▸ **Work instruction**:
Show all lines from the listing below that contain "body".

-- The input follows --

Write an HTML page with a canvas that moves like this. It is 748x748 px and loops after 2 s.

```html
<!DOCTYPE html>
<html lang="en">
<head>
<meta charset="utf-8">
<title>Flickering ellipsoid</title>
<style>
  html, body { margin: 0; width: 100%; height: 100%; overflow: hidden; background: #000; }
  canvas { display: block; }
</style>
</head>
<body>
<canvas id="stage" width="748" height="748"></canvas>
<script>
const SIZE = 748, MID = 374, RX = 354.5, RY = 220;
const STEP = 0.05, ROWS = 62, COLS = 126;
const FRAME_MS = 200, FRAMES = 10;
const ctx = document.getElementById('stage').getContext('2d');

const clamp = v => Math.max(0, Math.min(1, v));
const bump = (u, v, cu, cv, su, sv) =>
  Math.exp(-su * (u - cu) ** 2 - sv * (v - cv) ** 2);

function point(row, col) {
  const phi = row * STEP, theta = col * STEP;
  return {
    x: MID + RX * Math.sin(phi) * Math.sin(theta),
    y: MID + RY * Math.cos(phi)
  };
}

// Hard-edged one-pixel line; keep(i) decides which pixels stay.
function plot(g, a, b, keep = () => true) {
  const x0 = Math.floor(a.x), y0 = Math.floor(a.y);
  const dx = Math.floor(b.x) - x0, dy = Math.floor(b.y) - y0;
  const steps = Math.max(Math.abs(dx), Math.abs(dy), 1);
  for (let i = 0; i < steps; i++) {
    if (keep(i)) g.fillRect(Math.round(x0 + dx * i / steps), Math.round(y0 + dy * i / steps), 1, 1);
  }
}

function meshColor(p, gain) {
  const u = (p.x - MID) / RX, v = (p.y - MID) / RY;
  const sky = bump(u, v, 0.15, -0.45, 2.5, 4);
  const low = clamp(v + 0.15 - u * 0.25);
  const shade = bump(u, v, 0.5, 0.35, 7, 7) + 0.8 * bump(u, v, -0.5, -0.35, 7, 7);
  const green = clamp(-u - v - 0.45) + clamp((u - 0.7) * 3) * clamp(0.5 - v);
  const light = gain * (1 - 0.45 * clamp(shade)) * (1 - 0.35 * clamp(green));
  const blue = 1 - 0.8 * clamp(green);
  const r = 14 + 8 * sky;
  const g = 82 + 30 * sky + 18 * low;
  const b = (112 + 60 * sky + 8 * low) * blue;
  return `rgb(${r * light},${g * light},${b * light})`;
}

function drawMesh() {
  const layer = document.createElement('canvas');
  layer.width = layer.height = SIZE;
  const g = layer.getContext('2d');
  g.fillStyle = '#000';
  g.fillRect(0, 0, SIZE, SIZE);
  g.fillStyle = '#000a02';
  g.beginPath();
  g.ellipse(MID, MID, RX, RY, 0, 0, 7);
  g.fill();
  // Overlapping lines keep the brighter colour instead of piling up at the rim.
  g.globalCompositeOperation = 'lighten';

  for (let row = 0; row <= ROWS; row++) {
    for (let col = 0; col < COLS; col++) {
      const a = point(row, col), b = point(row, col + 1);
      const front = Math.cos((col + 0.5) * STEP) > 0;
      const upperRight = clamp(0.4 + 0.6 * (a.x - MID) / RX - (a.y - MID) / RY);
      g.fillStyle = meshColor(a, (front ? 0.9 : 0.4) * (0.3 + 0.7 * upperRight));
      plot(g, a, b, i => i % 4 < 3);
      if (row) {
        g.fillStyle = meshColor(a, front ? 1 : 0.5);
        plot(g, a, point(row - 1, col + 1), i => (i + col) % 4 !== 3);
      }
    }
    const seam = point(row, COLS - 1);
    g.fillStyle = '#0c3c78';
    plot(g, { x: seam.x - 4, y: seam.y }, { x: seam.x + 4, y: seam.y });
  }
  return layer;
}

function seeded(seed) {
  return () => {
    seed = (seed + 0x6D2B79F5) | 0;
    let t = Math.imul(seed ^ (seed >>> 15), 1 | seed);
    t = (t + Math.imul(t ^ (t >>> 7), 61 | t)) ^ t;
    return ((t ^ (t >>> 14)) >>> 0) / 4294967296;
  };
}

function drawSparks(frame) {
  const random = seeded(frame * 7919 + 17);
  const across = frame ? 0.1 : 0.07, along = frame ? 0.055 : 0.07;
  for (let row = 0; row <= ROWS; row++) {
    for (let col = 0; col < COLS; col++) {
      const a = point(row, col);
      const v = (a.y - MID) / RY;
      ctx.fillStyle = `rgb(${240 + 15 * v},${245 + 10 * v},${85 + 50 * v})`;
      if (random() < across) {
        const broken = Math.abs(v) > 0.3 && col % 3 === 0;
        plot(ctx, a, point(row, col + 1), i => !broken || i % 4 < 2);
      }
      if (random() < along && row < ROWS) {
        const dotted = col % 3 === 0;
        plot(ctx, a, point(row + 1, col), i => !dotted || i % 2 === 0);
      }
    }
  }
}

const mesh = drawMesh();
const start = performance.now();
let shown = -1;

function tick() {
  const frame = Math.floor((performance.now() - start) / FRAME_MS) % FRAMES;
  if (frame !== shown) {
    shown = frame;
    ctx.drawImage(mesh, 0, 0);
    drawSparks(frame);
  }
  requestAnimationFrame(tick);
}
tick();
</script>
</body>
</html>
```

-- The input concluded --

▸ **Written response**:
  html, body { margin: 0; width: 100%; height: 100%; overflow: hidden; background: #000; }
<body>
</body>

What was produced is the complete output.